## Data for this exercise:
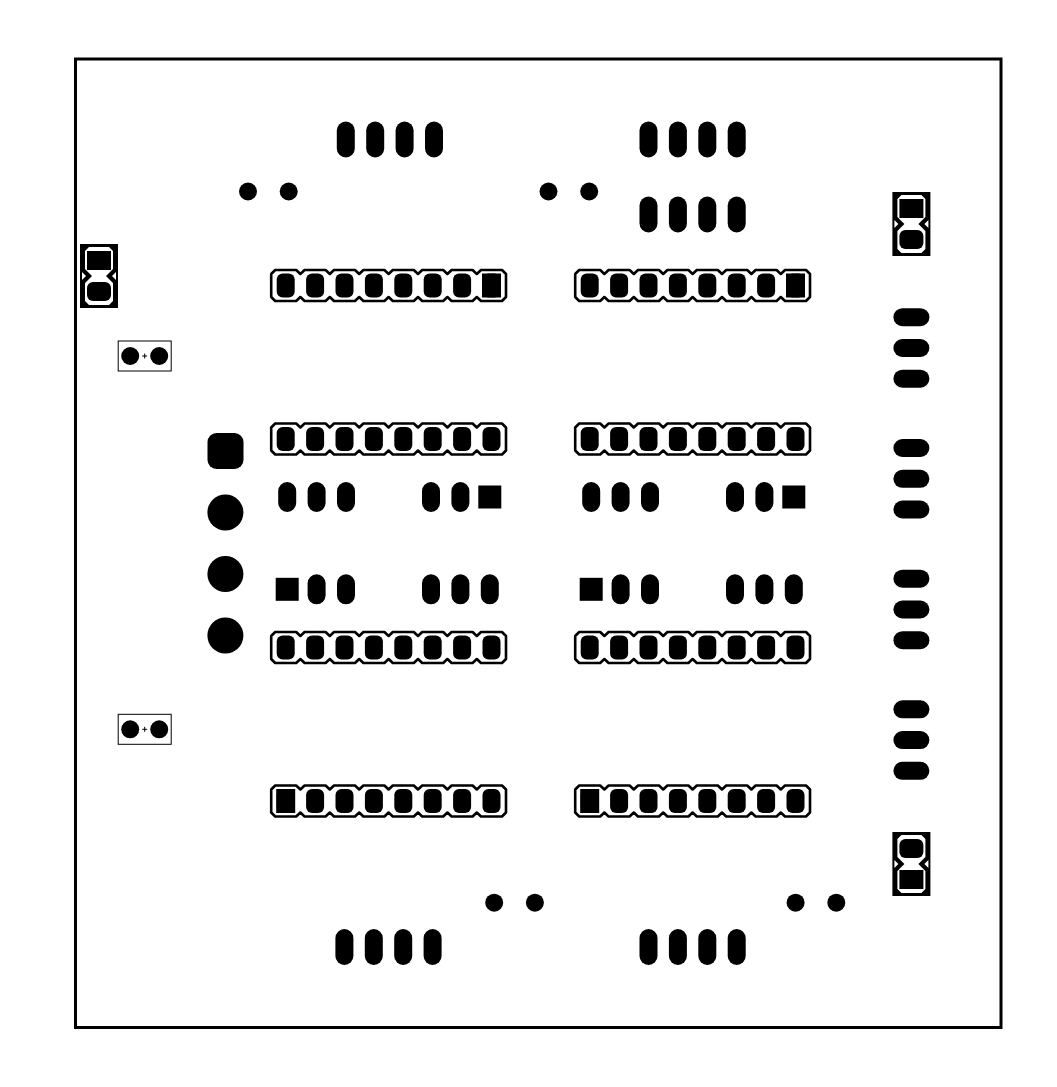
<!DOCTYPE html>
<html lang="en">
<head>
<meta charset="utf-8">
<title>Circuit board pad layout</title>
<style>
:root { --copper: #000; --board: #fff; }
* { box-sizing: border-box; }
html, body { margin: 0; width: 1057px; height: 1087px; overflow: hidden; background: var(--board); }
.board { display: block; width: 1057px; height: 1087px; fill: var(--copper); }
.edge { fill: none; stroke: var(--copper); stroke-width: 3; }
.silk { fill: none; stroke: var(--copper); stroke-width: 2.6; stroke-linejoin: round; }
.thin { fill: none; stroke: var(--copper); stroke-width: 1; }
.gap { fill: var(--board); }
</style>
</head>
<body>
<svg class="board" viewBox="0 0 1057 1087" role="img" aria-label="Circuit board pad layout">
  <defs>
    <rect id="pad-long" x="-9" y="-18" width="18" height="36" rx="9"/>
    <rect id="pad-short" x="-9" y="-15" width="18" height="30" rx="9"/>
    <rect id="pad-wide" x="-18" y="-9" width="36" height="18" rx="9"/>
    <rect id="pad-pin" x="-9" y="-12" width="18" height="24" rx="6"/>
    <rect id="pad-first" x="-9.5" y="-12" width="19" height="24"/>
    <rect id="pad-square" x="-11.5" y="-11.5" width="23" height="23"/>
    <circle id="via" r="9"/>
    <circle id="terminal" r="18"/>

    <g id="long-row">
      <use href="#pad-long"/>
      <use href="#pad-long" x="29.4"/>
      <use href="#pad-long" x="58.8"/>
      <use href="#pad-long" x="88.2"/>
    </g>
    <g id="short-row">
      <use href="#pad-short"/>
      <use href="#pad-short" x="29.4"/>
      <use href="#pad-short" x="58.8"/>
    </g>
    <g id="square-left">
      <use href="#pad-square"/>
      <use href="#pad-short" x="29.4"/>
      <use href="#pad-short" x="58.8"/>
    </g>
    <g id="square-right">
      <use href="#pad-short"/>
      <use href="#pad-short" x="29.4"/>
      <use href="#pad-square" x="58.8"/>
    </g>
    <g id="wide-column">
      <use href="#pad-wide"/>
      <use href="#pad-wide" y="30.8"/>
      <use href="#pad-wide" y="61.5"/>
    </g>
    <g id="via-pair">
      <use href="#via"/>
      <use href="#via" x="40.7"/>
    </g>

    <g id="header">
      <path class="silk" d="M-10.5 -15.5h21l4.2 4 4.2-4h21l4.2 4 4.2-4h21l4.2 4 4.2-4h21l4.2 4 4.2-4h21l4.2 4 4.2-4h21l4.2 4 4.2-4h21l4.2 4 4.2-4h21l4 4v23l-4 4h-21l-4.2-4-4.2 4h-21l-4.2-4-4.2 4h-21l-4.2-4-4.2 4h-21l-4.2-4-4.2 4h-21l-4.2-4-4.2 4h-21l-4.2-4-4.2 4h-21l-4.2-4-4.2 4h-21l-4-4v-23z"/>
      <use href="#pad-pin"/>
      <use href="#pad-pin" x="29.4"/>
      <use href="#pad-pin" x="58.8"/>
      <use href="#pad-pin" x="88.2"/>
      <use href="#pad-pin" x="117.6"/>
      <use href="#pad-pin" x="147"/>
      <use href="#pad-pin" x="176.4"/>
      <use href="#pad-pin" x="205.8"/>
    </g>
    <g id="header-first-left">
      <use href="#header"/>
      <use href="#pad-first"/>
    </g>
    <g id="header-first-right">
      <use href="#header"/>
      <use href="#pad-first" x="205.8"/>
    </g>

    <g id="jumper">
      <rect x="-19" y="-32" width="38" height="64"/>
      <path class="gap" d="M-10 -29H10l4 4V-7L7 0l7 7v18l-4 4H-10l-4-4V7L-7 0l-7-7v-18z"/>
      <path class="gap" d="M-17 -4l4 4-4 4zM17 -4l-4 4 4 4z"/>
      <rect x="-12" y="-25" width="24" height="19"/>
      <rect x="-12" y="6" width="24" height="19" rx="6"/>
    </g>
    <g id="capacitor">
      <rect class="thin" x="-26.5" y="-15" width="53" height="30"/>
      <use href="#via" x="-14.5"/>
      <use href="#via" x="14.5"/>
      <path class="thin" d="M-2.5 0h5M0 -2.5v5"/>
    </g>
  </defs>

  <rect class="edge" x="75.5" y="59" width="925.5" height="968.5"/>

  <g id="motor-connectors">
    <use href="#long-row" x="345.8" y="139.5"/>
    <use href="#long-row" x="648.5" y="139.5"/>
    <use href="#long-row" x="648.5" y="214.5"/>
    <use href="#long-row" x="344.4" y="947"/>
    <use href="#long-row" x="648.5" y="947"/>
  </g>

  <g id="via-pairs">
    <use href="#via-pair" x="248" y="191.5"/>
    <use href="#via-pair" x="548.5" y="191.5"/>
    <use href="#via-pair" x="494.2" y="902.7"/>
    <use href="#via-pair" x="795.6" y="902.7"/>
  </g>

  <g id="driver-headers">
    <use href="#header-first-right" x="285.7" y="285.5"/>
    <use href="#header-first-right" x="589.7" y="285.5"/>
    <use href="#header" x="285.7" y="439"/>
    <use href="#header" x="589.7" y="439"/>
    <use href="#header" x="285.7" y="647.5"/>
    <use href="#header" x="589.7" y="647.5"/>
    <use href="#header-first-left" x="285.7" y="801"/>
    <use href="#header-first-left" x="589.7" y="801"/>
  </g>

  <g id="selector-pads">
    <use href="#short-row" x="287.2" y="497"/>
    <use href="#square-right" x="431" y="497"/>
    <use href="#short-row" x="591.2" y="497"/>
    <use href="#square-right" x="735" y="497"/>
    <use href="#square-left" x="287.2" y="589.3"/>
    <use href="#short-row" x="431" y="589.3"/>
    <use href="#square-left" x="591.2" y="589.3"/>
    <use href="#short-row" x="735" y="589.3"/>
  </g>

  <g id="power-terminals">
    <rect x="207.5" y="433" width="36" height="36" rx="9"/>
    <use href="#terminal" x="225.4" y="512.5"/>
    <use href="#terminal" x="225.4" y="574"/>
    <use href="#terminal" x="225.4" y="635.5"/>
  </g>

  <g id="capacitors">
    <use href="#capacitor" x="144.7" y="356"/>
    <use href="#capacitor" x="144.7" y="729.3"/>
  </g>

  <g id="endstop-connectors">
    <use href="#wide-column" x="911.4" y="317.2"/>
    <use href="#wide-column" x="911.4" y="448"/>
    <use href="#wide-column" x="911.4" y="578.7"/>
    <use href="#wide-column" x="911.4" y="709.3"/>
  </g>

  <g id="jumpers">
    <use href="#jumper" x="99" y="276"/>
    <use href="#jumper" x="911.4" y="224"/>
    <use href="#jumper" transform="translate(911.4 864) rotate(180)"/>
  </g>
</svg>
</body>
</html>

## What the task requires:
Every line in the records above that contains the word "left" is to be copied out.

## Answer space:
    <g id="square-left">
    <g id="header-first-left">
    <use href="#header-first-left" x="285.7" y="801"/>
    <use href="#header-first-left" x="589.7" y="801"/>
    <use href="#square-left" x="287.2" y="589.3"/>
    <use href="#square-left" x="591.2" y="589.3"/>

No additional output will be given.